(Plain-text document sources)
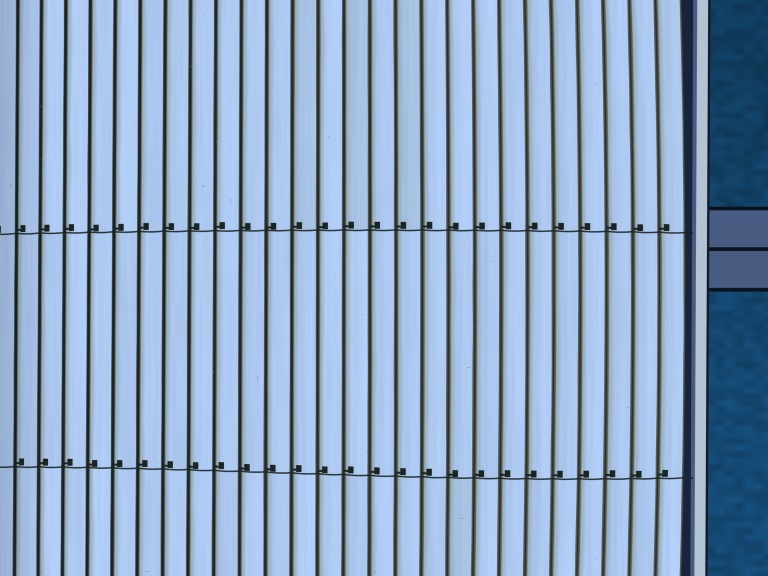
This pattern is drawn by a WebGL 2 fragment shader. Its source:

```glsl
#version 300 es
precision highp float;
// Tall pale-blue metal slats tied by two clipped wires, beside a post and a blue wall.
uniform vec2 u_resolution;
out vec4 outColor;

// Lengths are in canvas heights.
const float PI = 3.14159265;
const float PITCH = 0.0446;
const float FIRST_GAP = 0.0295;
const float SLAT_END = 1.189;

const vec3 PALE = vec3(0.69, 0.80, 0.96);
const vec3 SHADE = vec3(0.60, 0.70, 0.78);
const vec3 GREY = vec3(0.47, 0.54, 0.55);
const vec3 OLIVE = vec3(0.32, 0.35, 0.33);
const vec3 DARK = vec3(0.10, 0.14, 0.14);
const vec3 WALL = vec3(0.07, 0.26, 0.41);
const vec3 BAND = vec3(0.28, 0.36, 0.50);
const vec3 NAVY = vec3(0.09, 0.14, 0.25);

float hash(vec2 p) {
    p = fract(p * vec2(0.1031, 0.1137));
    p += dot(p, p.yx + 33.33);
    return fract((p.x + p.y) * p.x * 97.3);
}

float noise(vec2 p) {
    vec2 i = floor(p), f = fract(p);
    f = f * f * (3.0 - 2.0 * f);
    return mix(mix(hash(i), hash(i + vec2(1, 0)), f.x),
               mix(hash(i + vec2(0, 1)), hash(i + vec2(1, 1)), f.x), f.y);
}

// Coverage of a signed distance, softened over one sample width.
float fill(float d, float aa) { return 1.0 - smoothstep(-0.7 * aa, 0.7 * aa, d); }

float span(float x, float a, float b, float aa) {
    return fill(abs(x - 0.5 * (a + b)) - 0.5 * (b - a), aa);
}

float boxDist(vec2 p, vec2 halfSize) {
    vec2 q = abs(p) - halfSize;
    return length(max(q, 0.0)) + min(max(q.x, q.y), 0.0);
}

// Lens bow on the right, slight lean on the left.
float straighten(vec2 p) {
    float bow = 0.007 * (4.0 * p.y * (1.0 - p.y) - 0.8) * smoothstep(0.5, 1.2, p.x);
    float lean = 0.006 * (p.y - 0.7) * (1.0 - smoothstep(0.1, 0.8, p.x));
    return p.x - bow - lean;
}

// Slat number; the spacing widens gently towards the middle.
float slatCoord(float x) {
    float t = clamp((x - FIRST_GAP) / (26.0 * PITCH), 0.0, 1.0);
    return (x - FIRST_GAP) / PITCH + 0.29 * sin(PI * pow(t, 0.7));
}

float upperWire(float x) { return 0.601 - 0.016 * (x - 0.65) * (x - 0.65); }
float lowerWire(float x) { return 0.1795 + 0.0105 * cos(PI * x); }

vec3 slatColor(vec2 p, float f, float id, float aa) {
    float right = f * PITCH, left = (1.0 - f) * PITCH;
    float gap = min(right, left), across = smoothstep(0.1, 1.0, p.x);
    float section = step(lowerWire(p.x), p.y) + step(upperWire(p.x), p.y);
    float tone = hash(vec2(id + 7.0, section + 3.0));
    vec3 c = PALE * (0.975 + 0.04 * tone);
    c = mix(c, SHADE, 0.45 * smoothstep(0.86, 1.0, tone));
    // Fold down the face and faint weather streaks.
    c *= 1.0 + 0.03 * (smoothstep(0.45, 0.6, f) - 0.6) * across;
    c *= 0.98 + 0.035 * noise(vec2(p.x * 220.0, p.y * 9.0 + id));
    float grime = noise(vec2(id * 5.0, p.y * 14.0));
    // Shadow cast beside each gap.
    c = mix(SHADE, c, smoothstep(0.006, 0.012 + 0.004 * grime, right));
    c = mix(GREY, c, smoothstep(0.003, 0.0062, right));
    c = mix(SHADE, c, smoothstep(0.002, 0.005, left));
    vec3 rim = mix(OLIVE, vec3(0.38, 0.35, 0.28), 0.6 * grime);
    c = mix(c, rim, fill(gap - 0.0031 - 0.0007 * grime, aa));
    vec3 core = mix(DARK, vec3(0.18, 0.19, 0.15), across);
    c = mix(c, core, fill(gap - mix(0.0023, 0.0013, across), aa));
    // Small dark specks.
    float speck = smoothstep(0.965, 0.99, noise(p * vec2(170.0, 130.0)));
    c = mix(c, GREY, 0.45 * speck);
    return c * mix(0.84, 1.0, smoothstep(-0.03, 0.1, p.x));
}

// Wire at height 0 with a stemmed clip beside every gap.
float wireAndClip(float f, float y, float id, float aa) {
    float wire = fill(abs(y + 0.0012 * sin(PI * f)) - 0.0013, aa);
    float lift = 0.0065 + 0.002 * (hash(vec2(id, 11.0)) - 0.5);
    vec2 q = vec2((f - 0.28) * PITCH, y - lift);
    float head = boxDist(q - vec2(0.0, 0.001), vec2(0.0035, 0.0048)) - 0.0012;
    float foot = boxDist(q + vec2(0.006, 0.001), vec2(0.0065, 0.0018));
    float clip = fill(min(head, foot), aa) * step(id, 25.5);
    return max(0.9 * wire, clip);
}

vec3 wallColor(vec2 p, float aa) {
    vec3 c = WALL * (0.88 + 0.24 * noise(p * vec2(60.0, 90.0)));
    c *= mix(1.1, 0.9, smoothstep(0.2, 1.0, p.y));
    c = mix(c, BAND, span(p.y, 0.497, 0.638, aa));
    for (int i = 0; i < 3; i++) {
        float y = 0.497 + 0.0705 * float(i);
        c = mix(c, NAVY * 0.5, fill(abs(y - p.y) - 0.0032, aa));
    }
    return c;
}

void main() {
    float aa = 1.0 / u_resolution.y;
    vec2 p = gl_FragCoord.xy * aa;
    float x = straighten(p), coord = slatCoord(x);
    float f = fract(coord), id = floor(coord);

    vec3 c = slatColor(p, f, id, aa);
    // Recess and pale post between the slats and the wall.
    float post = p.x - 0.005 * (p.y - 0.5);
    c = mix(c, NAVY, fill(SLAT_END - x, aa));
    c = mix(c, BAND, fill(1.201 - post, aa));
    c = mix(c, vec3(0.70, 0.77, 0.83), fill(1.208 - post, aa));
    c = mix(c, NAVY * 0.7, fill(1.227 - post, aa));
    c = mix(c, wallColor(p, aa), fill(1.231 - post, aa));

    float ties = max(wireAndClip(f, p.y - upperWire(p.x), id, aa),
                     wireAndClip(f, p.y - lowerWire(p.x), id, aa));
    c = mix(c, DARK, ties * fill(p.x - 1.203, aa));
    outColor = vec4(c, 1.0);
}
```
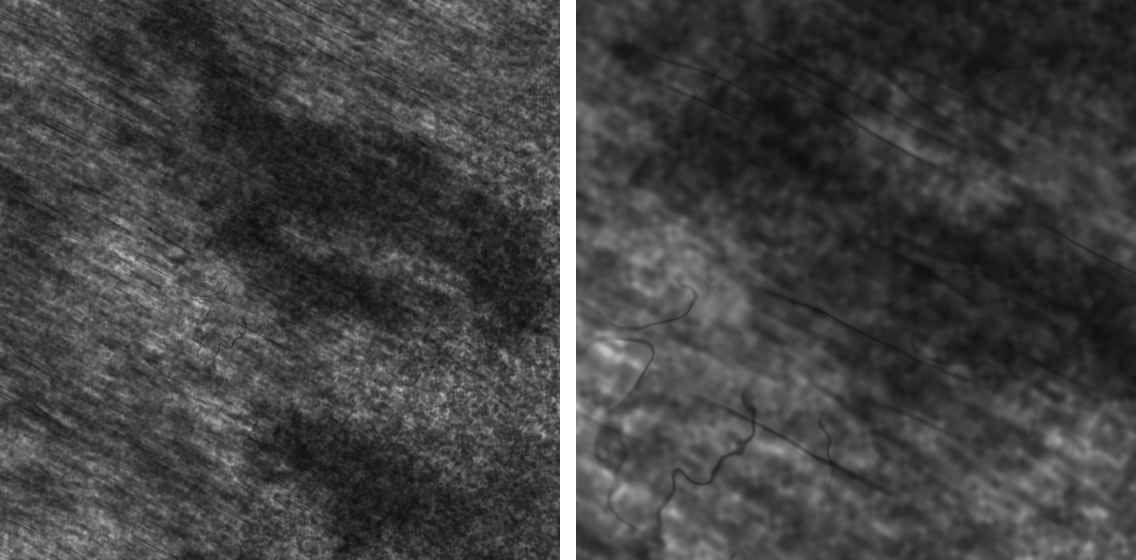
Left: the whole. Right: its middle third, enlarged.
Give the GLSL for this texture, as a WebGL 2 fragment shader.

```glsl
#version 300 es
precision highp float;
// Dark weathered stone: slanted fibrous streaks, smoky patches, fine grain and creases.

uniform vec2 u_resolution;
out vec4 outColor;

const float BASE_TONE = 0.285;
const float SHADOW_TONE = 0.115;
const float SHADOW_STRENGTH = 0.85;
const float SHADOW_RADIUS = 0.105;
const float GLOW_RADIUS = 0.12;
const float GLOW_GAIN = 0.09;
const float CLOUD_SCALE = 4.5;
const float CLOUD_GAIN = 0.085;
const float STREAK_ANGLE = -0.48;
const vec2 STREAK_SCALE = vec2(13.0, 58.0);
const float STREAK_GAIN = 0.24;
const vec2 SCRATCH_SCALE = vec2(9.0, 64.0);
const float SCRATCH_GAIN = 0.42;
const float GRAIN_SCALE = 105.0;
const float GRAIN_GAIN = 0.34;
const float CREASE_SCALE = 30.0;
const float CREASE_GAIN = 0.5;
const mat2 TURN_STEP = mat2(1.6, 1.2, -1.2, 1.6);
const mat2 STRAIGHT_STEP = mat2(2.0, 0.0, 0.0, 2.0);

// Segments (start, end) that carry the large dark and light zones
const vec4 SHADOWS[5] = vec4[5](
    vec4(0.33, 0.98, 0.44, 0.77), vec4(0.44, 0.76, 0.80, 0.63),
    vec4(0.87, 0.54, 0.92, 0.53), vec4(0.54, 0.24, 0.66, 0.10),
    vec4(0.48, 0.58, 0.64, 0.50));
const vec4 GLOWS[3] = vec4[3](
    vec4(0.30, 0.52, 0.38, 0.34), vec4(0.38, 0.34, 0.45, 0.14),
    vec4(0.64, 0.33, 1.00, 0.32));

float hash(vec2 cell) {
    uvec2 v = uvec2(ivec2(cell)) * 1664525u + 1013904223u;
    v.x += v.y * 1664525u;
    v.y += v.x * 1664525u;
    v ^= v >> 16u;
    v.x += v.y * 1664525u;
    v.x ^= v.x >> 16u;
    return float(v.x >> 8u) / 16777216.0;
}

// Smooth value noise from -1 to 1
float noise(vec2 p) {
    vec2 i = floor(p), f = fract(p);
    f = f * f * (3.0 - 2.0 * f);
    float low = mix(hash(i), hash(i + vec2(1, 0)), f.x);
    float high = mix(hash(i + vec2(0, 1)), hash(i + vec2(1, 1)), f.x);
    return 2.0 * mix(low, high, f.y) - 1.0;
}

float fbm(vec2 p, int octaves, float gain, mat2 stepMatrix) {
    float sum = 0.0, amplitude = 1.0;
    for (int k = 0; k < octaves; k++) {
        sum += amplitude * noise(p);
        p = stepMatrix * p + vec2(17.3, 9.1);
        amplitude *= gain;
    }
    return sum;
}

// Thin lines where the noise crosses zero, kept only in scattered places
float brokenLines(vec2 p, float width, vec2 gapPoint) {
    float line = 1.0 - smoothstep(0.0, width, abs(noise(p)));
    return line * smoothstep(-0.1, 0.5, noise(gapPoint));
}

// Soft falloff around a segment
float zone(vec2 p, vec4 segment, float radius) {
    vec2 a = p - segment.xy, b = segment.zw - segment.xy;
    float d = length(a - b * clamp(dot(a, b) / dot(b, b), 0.0, 1.0)) / radius;
    return exp(-d * d);
}

void main() {
    vec2 p = gl_FragCoord.xy / u_resolution;

    // Ragged zones of shadow and light
    vec2 warp = vec2(fbm(p * 7.0 + 31.0, 5, 0.6, TURN_STEP),
                     fbm(p * 7.0 + 67.0, 5, 0.6, TURN_STEP));
    vec2 q = p + 0.055 * warp;
    float shadow = 0.0, glow = 0.0;
    for (int k = 0; k < 5; k++) shadow = max(shadow, zone(q, SHADOWS[k], SHADOW_RADIUS));
    for (int k = 0; k < 3; k++) glow = max(glow, zone(q, GLOWS[k], GLOW_RADIUS));
    float cloud = fbm(p * CLOUD_SCALE + 5.0, 6, 0.62, TURN_STEP);
    float mottle = fbm(p * 11.0 + 23.0, 4, 0.65, TURN_STEP);
    shadow = smoothstep(0.1, 1.0, shadow - 0.15 * cloud - 0.22 * mottle);
    float tone = BASE_TONE + CLOUD_GAIN * cloud + GLOW_GAIN * glow;
    tone = mix(max(tone, SHADOW_TONE), SHADOW_TONE, SHADOW_STRENGTH * shadow);

    // Streaks sloping down to the right, fading toward the lower right
    float c = cos(STREAK_ANGLE), s = sin(STREAK_ANGLE);
    vec2 along = mat2(c, -s, s, c) * (p + 0.003 * warp);
    float streak = fbm(along * STREAK_SCALE + 40.0, 3, 0.9, STRAIGHT_STEP);
    float rough = smoothstep(0.25, 0.65, p.x - 0.55 * p.y + 0.06 * warp.x);
    rough = max(rough, 0.6 * shadow);
    float detail = STREAK_GAIN * streak * mix(1.0, 0.55, rough);

    // Hair-thin dark scratches along the streaks
    float scratch = brokenLines(along * SCRATCH_SCALE + 71.0, 0.22, along * vec2(12.0, 30.0));
    detail -= SCRATCH_GAIN * scratch * mix(1.0, 0.4, rough);

    // Fine crumbly grain
    float grain = fbm(p * GRAIN_SCALE + 11.0, 2, 1.0, TURN_STEP);
    detail += GRAIN_GAIN * grain * mix(0.6, 1.0, rough);

    // Short winding creases in the rough part
    float crease = brokenLines(p * CREASE_SCALE + 1.1 * warp + 83.0, 0.16, p * 15.0 + 3.0);
    float creaseArea = max(0.6 * rough, zone(p, vec4(0.44, 0.42, 0.52, 0.12), 0.13));
    detail -= CREASE_GAIN * creaseArea * crease;

    float value = clamp(tone * exp(detail), 0.04, 0.75);
    outColor = vec4(vec3(value), 1.0);
}
```
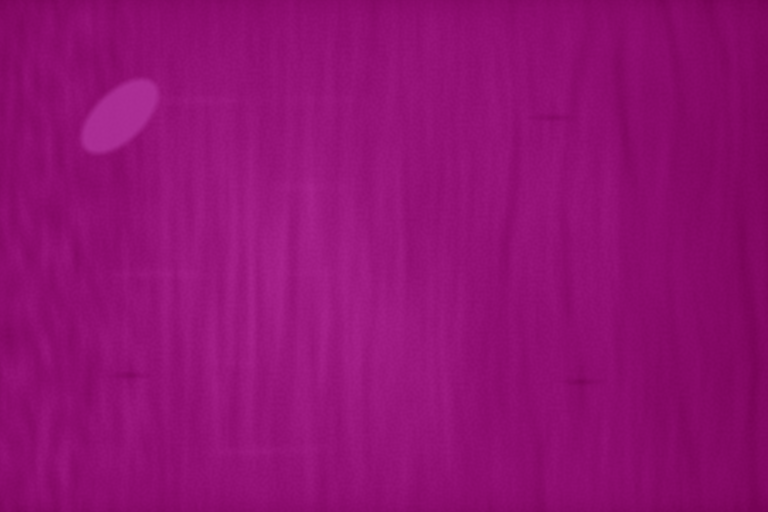
Write a Shadertoy shader that draws this texture.

```glsl
const vec3 DARK = vec3(0.48, 0.015, 0.35);
const vec3 MID = vec3(0.56, 0.05, 0.44);
const vec3 LIGHT = vec3(0.65, 0.13, 0.54);
const vec3 SPOT_COLOR = vec3(0.67, 0.175, 0.58);

const vec2 SPOT_CENTER = vec2(0.234, 0.773);
const vec2 SPOT_RADII = vec2(0.093, 0.048);
const float SPOT_ANGLE = 0.76;
const float SPOT_BLUR = 0.009;

const vec2 GLOW_CENTER = vec2(0.53, 0.40);
const vec2 GLOW_SIZE = vec2(0.27, 0.31);
const float STREAK_AMOUNT = 0.17;
const float FLECK_AMOUNT = 0.42;
const float VEIN_DEPTH = 0.32;
const float MARK_DEPTH = 0.55;
const float GRAIN_AMOUNT = 0.17;
const int VEIN_COUNT = 5;
const int THREAD_COUNT = 5;
const vec2 MARKS[3] = vec2[3](vec2(0.255, 0.267), vec2(1.137, 0.254), vec2(1.078, 0.770));

vec2 hashGradient(vec2 cell) {
    vec3 q = fract(cell.xyx * vec3(0.1031, 0.1030, 0.0973));
    q += dot(q, q.yzx + 33.33);
    float angle = 6.2832 * fract((q.x + q.y) * q.z);
    return vec2(cos(angle), sin(angle));
}

float gradientNoise(vec2 p) {
    vec2 i = floor(p), f = p - i;
    vec2 w = f * f * f * (f * (f * 6.0 - 15.0) + 10.0);
    vec2 e = vec2(0.0, 1.0);
    float a = dot(hashGradient(i), f);
    float b = dot(hashGradient(i + e.yx), f - e.yx);
    float c = dot(hashGradient(i + e.xy), f - e.xy);
    float d = dot(hashGradient(i + e.yy), f - e.yy);
    return 1.4 * mix(mix(a, b, w.x), mix(c, d, w.x), w.y);
}

float bell(vec2 v) {
    return exp(-dot(v, v));
}

// Broad light and shade; 0 is the middle tone
float lighting(vec2 p, float width) {
    float tone = -0.29 + 0.60 * bell((p - vec2(0.72, 0.50)) / vec2(0.66, 0.80));
    tone += 0.42 * bell((p - GLOW_CENTER) / GLOW_SIZE);
    tone -= 0.42 * smoothstep(0.72 * width, width, p.x);
    vec2 border = min(p, vec2(width, 1.0) - p);
    tone -= 0.22 * exp(-border.x / 0.04) + 0.40 * exp(-border.y / 0.025);
    return tone + 0.20 * gradientNoise(p * vec2(3.6, 2.6) + 7.0);
}

// Vertical streaks, strongest inside the glow
float streaks(vec2 p, float glow) {
    float bend = 0.025 * gradientNoise(p * vec2(1.5, 2.5)) * smoothstep(0.5, 1.1, p.x);
    float x = p.x + bend;
    float tone = gradientNoise(vec2(x * 34.0, p.y * 2.4));
    tone += 0.8 * gradientNoise(vec2(x * 14.0, p.y * 1.8) + 31.0);
    tone += 0.75 * gradientNoise(vec2(x * 66.0, p.y * 7.0) + 53.0);
    tone += 0.45 * gradientNoise(vec2(x * 48.0, p.y * 20.0) + 71.0);
    float ribs = gradientNoise(vec2(p.x * 42.0, p.y * 3.0) + 91.0);
    return STREAK_AMOUNT * (tone + 3.0 * glow * ribs);
}

// Short slanted flecks near the left side
float flecks(vec2 p) {
    float n = gradientNoise(vec2((p.x + 0.12 * p.y) * 42.0, p.y * 13.0) + 17.0);
    return FLECK_AMOUNT * n * (1.0 - smoothstep(0.08, 0.42, p.x));
}

// Wavering dark veins on the right side
float veins(vec2 p) {
    float tone = 0.0;
    for (int i = 0; i < VEIN_COUNT; i++) {
        float id = float(i);
        float wave = gradientNoise(vec2(id * 5.3 + 0.4, p.y * 2.6));
        float center = 0.98 + 0.118 * id + 0.045 * wave + 0.05 * (0.5 - p.y) * (id - 2.0);
        float fade = smoothstep(-0.3, 0.4, gradientNoise(vec2(id * 3.7 + 0.6, p.y * 3.2 + 9.0)));
        float offset = (p.x - center) / 0.013;
        tone -= VEIN_DEPTH * fade * exp(-offset * offset);
        tone += 0.3 * VEIN_DEPTH * fade * bell(vec2(offset - 2.0, 0.0));
    }
    return tone;
}

// Faint pale threads running across the left half
float threads(vec2 p) {
    float tone = 0.0;
    for (int i = 0; i < THREAD_COUNT; i++) {
        float id = float(i);
        float y = 0.12 + 0.172 * id + 0.008 * gradientNoise(vec2(p.x * 4.0, id * 2.7 + 0.5));
        float fade = smoothstep(-0.2, 0.4, gradientNoise(vec2(p.x * 5.0, id * 4.3 + 0.3)));
        tone += 0.20 * fade * bell(vec2((p.y - y) / 0.009, 0.0));
    }
    return tone * smoothstep(0.15, 0.25, p.x) * (1.0 - smoothstep(0.5, 0.8, p.x));
}

// Small soft dark crosses
float crosses(vec2 p) {
    float tone = 0.0;
    for (int i = 0; i < 3; i++) {
        vec2 q = p - MARKS[i];
        tone -= MARK_DEPTH * bell(q / vec2(0.034, 0.006));
        tone -= 0.5 * MARK_DEPTH * bell(q / vec2(0.008, 0.045));
    }
    return tone;
}

float spotMask(vec2 p) {
    vec2 q = p - SPOT_CENTER;
    float c = cos(SPOT_ANGLE), s = sin(SPOT_ANGLE);
    q = vec2(c * q.x + s * q.y, c * q.y - s * q.x);
    float k = length(q / SPOT_RADII);
    float dist = k * (k - 1.0) / max(length(q / (SPOT_RADII * SPOT_RADII)), 0.001);
    return 1.0 - smoothstep(-SPOT_BLUR, SPOT_BLUR, dist);
}

void mainImage(out vec4 fragColor, in vec2 fragCoord) {
    vec2 p = fragCoord / iResolution.y;
    float width = iResolution.x / iResolution.y;
    float glow = bell((p - GLOW_CENTER) / GLOW_SIZE);
    float grain = GRAIN_AMOUNT * gradientNoise(p * 150.0);

    float tone = lighting(p, width) + streaks(p, glow) + flecks(p);
    tone += veins(p) + threads(p) + crosses(p) + grain;

    vec3 color = mix(MID, DARK, clamp(-tone, 0.0, 1.15));
    color = mix(color, LIGHT, clamp(tone, 0.0, 1.2));
    vec3 spot = SPOT_COLOR + 0.04 * (grain + 0.4 * streaks(p, 0.0));
    color = mix(color, spot, spotMask(p));
    fragColor = vec4(clamp(color, 0.0, 1.0), 1.0);
}
```
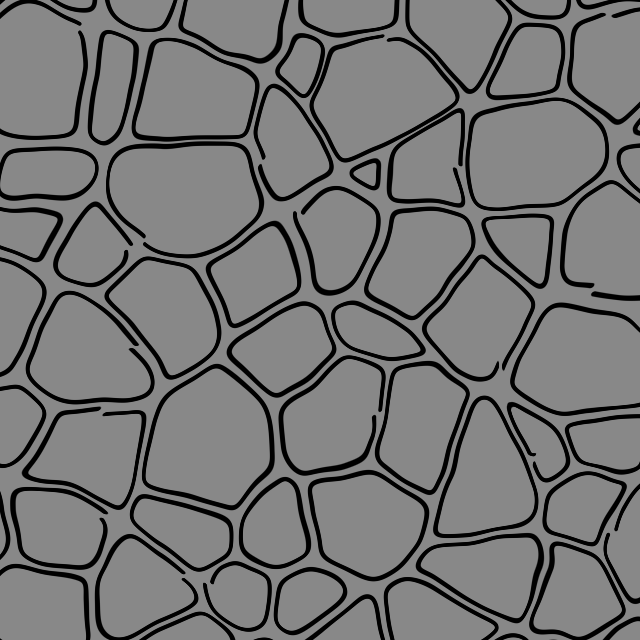
A Shadertoy shader for this texture:

```glsl
// A dry stone wall drawn in ink: black hand-drawn outlines on flat grey.
// Stones are cells of a weighted Voronoi diagram, with corners rounded by a
// smooth minimum over edge distances, and strokes that do not quite close.

const vec3 STONE_GREY = vec3(0.533);
const vec3 INK_BLACK = vec3(0.0);
const vec2 GRID = vec2(6.6, 7.4);     // stones across and up
const float JITTER = 0.78;            // scatter of the seeds, in grid cells
const float SIZE_SPREAD = 0.011;      // weight of the largest stones
const float HALF_STROKE = 0.0034;
const float TAU = 6.28319;

float hash(vec2 p, float salt) {
    return fract(sin(dot(p, vec2(127.1, 311.7)) + salt * 74.7) * 43758.5);
}

float valueNoise(vec2 p, float salt) {
    vec2 i = floor(p), f = fract(p);
    f = f * f * (3.0 - 2.0 * f);
    float low = mix(hash(i, salt), hash(i + vec2(1, 0), salt), f.x);
    float high = mix(hash(i + vec2(0, 1), salt), hash(i + vec2(1, 1), salt), f.x);
    return mix(low, high, f.y) - 0.5;
}

vec2 wobble(vec2 p, float frequency, float amount) {
    return amount * vec2(valueNoise(p * frequency, 5.0), valueNoise(p * frequency, 6.0));
}

// Seed position in canvas units; alternate rows are shifted like masonry
vec2 seedOf(vec2 cell) {
    vec2 jitter = JITTER * (vec2(hash(cell, 1.0), hash(cell, 2.0)) - 0.5);
    float rowShift = 0.5 * mod(cell.y, 2.0) - 0.25;
    return (cell + 0.5 + jitter + vec2(rowShift, 0.0)) / GRID;
}

// Squared distance to a seed, less the weight that enlarges its stone
float power(vec2 p, vec2 cell) {
    vec2 d = p - seedOf(cell);
    float h = hash(cell, 3.0);
    return dot(d, d) - SIZE_SPREAD * h * h;
}

vec2 owningCell(vec2 p) {
    vec2 base = floor(p * GRID), owner = base;
    float best = 1e5;
    for (int y = -2; y <= 2; y++)
    for (int x = -2; x <= 2; x++) {
        vec2 cell = base + vec2(x, y);
        float w = power(p, cell);
        if (w < best) { best = w; owner = cell; }
    }
    return owner;
}

// Rounded distance to the cell border (x) and the length of its gradient (y)
vec2 borderDistance(vec2 p, vec2 owner, float sharpness) {
    vec2 seed = seedOf(owner), slope = vec2(0.0);
    float own = power(p, owner), total = 0.0;
    for (int y = -2; y <= 2; y++)
    for (int x = -2; x <= 2; x++) {
        if (x == 0 && y == 0) continue;
        vec2 cell = owner + vec2(x, y);
        vec2 across = seed - seedOf(cell);
        float span = max(length(across), 0.001);
        float edge = (power(p, cell) - own) / (2.0 * span);
        float share = exp(-sharpness * edge);
        total += share;
        slope += share * across / span;
    }
    total = max(total, 1e-30);
    return vec2(-log(total) / sharpness, length(slope) / total);
}

// Distance to the middle of a stone's outline, with an open seam on some
float outlineDistance(vec2 p) {
    vec2 stone = owningCell(p);
    float sharpness = mix(85.0, 190.0, hash(stone, 7.0));
    float inset = mix(0.0045, 0.0115, hash(stone, 8.0));
    vec2 border = borderDistance(p, stone, sharpness);

    // Near the seam one end of the stroke drifts inward
    float isOpen = step(0.55, hash(stone, 9.0));
    float seamAngle = TAU * hash(stone, 10.0);
    vec2 ray = vec2(cos(seamAngle), sin(seamAngle));
    vec2 q = p - seedOf(stone);
    vec2 local = vec2(dot(q, ray), ray.x * q.y - ray.y * q.x);
    float turn = fract(atan(local.y, local.x) / TAU);
    inset += isOpen * 0.009 * smoothstep(0.88, 1.0, turn);

    float line = (border.x - inset) / max(border.y, 0.5);
    float opening = HALF_STROKE + 0.003 * hash(stone, 11.0);
    float pastEnd = local.x > 0.0 ? max(opening - abs(local.y), 0.0) : 0.0;
    return length(vec2(line, isOpen * pastEnd));
}

void mainImage(out vec4 fragColor, in vec2 fragCoord) {
    float pixel = 1.0 / iResolution.y;
    vec2 p = fragCoord * pixel;

    // Broad bends, then the tremor of the hand
    vec2 bent = p + wobble(p, 8.0, 0.03) + wobble(p + 3.7, 21.0, 0.009);

    float d = outlineDistance(bent) - HALF_STROKE;
    float ink = 1.0 - smoothstep(-0.6 * pixel, 0.6 * pixel, d);
    fragColor = vec4(mix(STONE_GREY, INK_BLACK, ink), 1.0);
}
```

* **WHAT IS REQUIRED**
Every line above in which the word "fract" is present must be copied into the answer.

* **SOLVED PROBLEM**
    p = fract(p * vec2(0.1031, 0.1137));
    return fract((p.x + p.y) * p.x * 97.3);
    vec2 i = floor(p), f = fract(p);
    float f = fract(coord), id = floor(coord);
    vec2 i = floor(p), f = fract(p);
    vec3 q = fract(cell.xyx * vec3(0.1031, 0.1030, 0.0973));
    float angle = 6.2832 * fract((q.x + q.y) * q.z);
    return fract(sin(dot(p, vec2(127.1, 311.7)) + salt * 74.7) * 43758.5);
    vec2 i = floor(p), f = fract(p);
    float turn = fract(atan(local.y, local.x) / TAU);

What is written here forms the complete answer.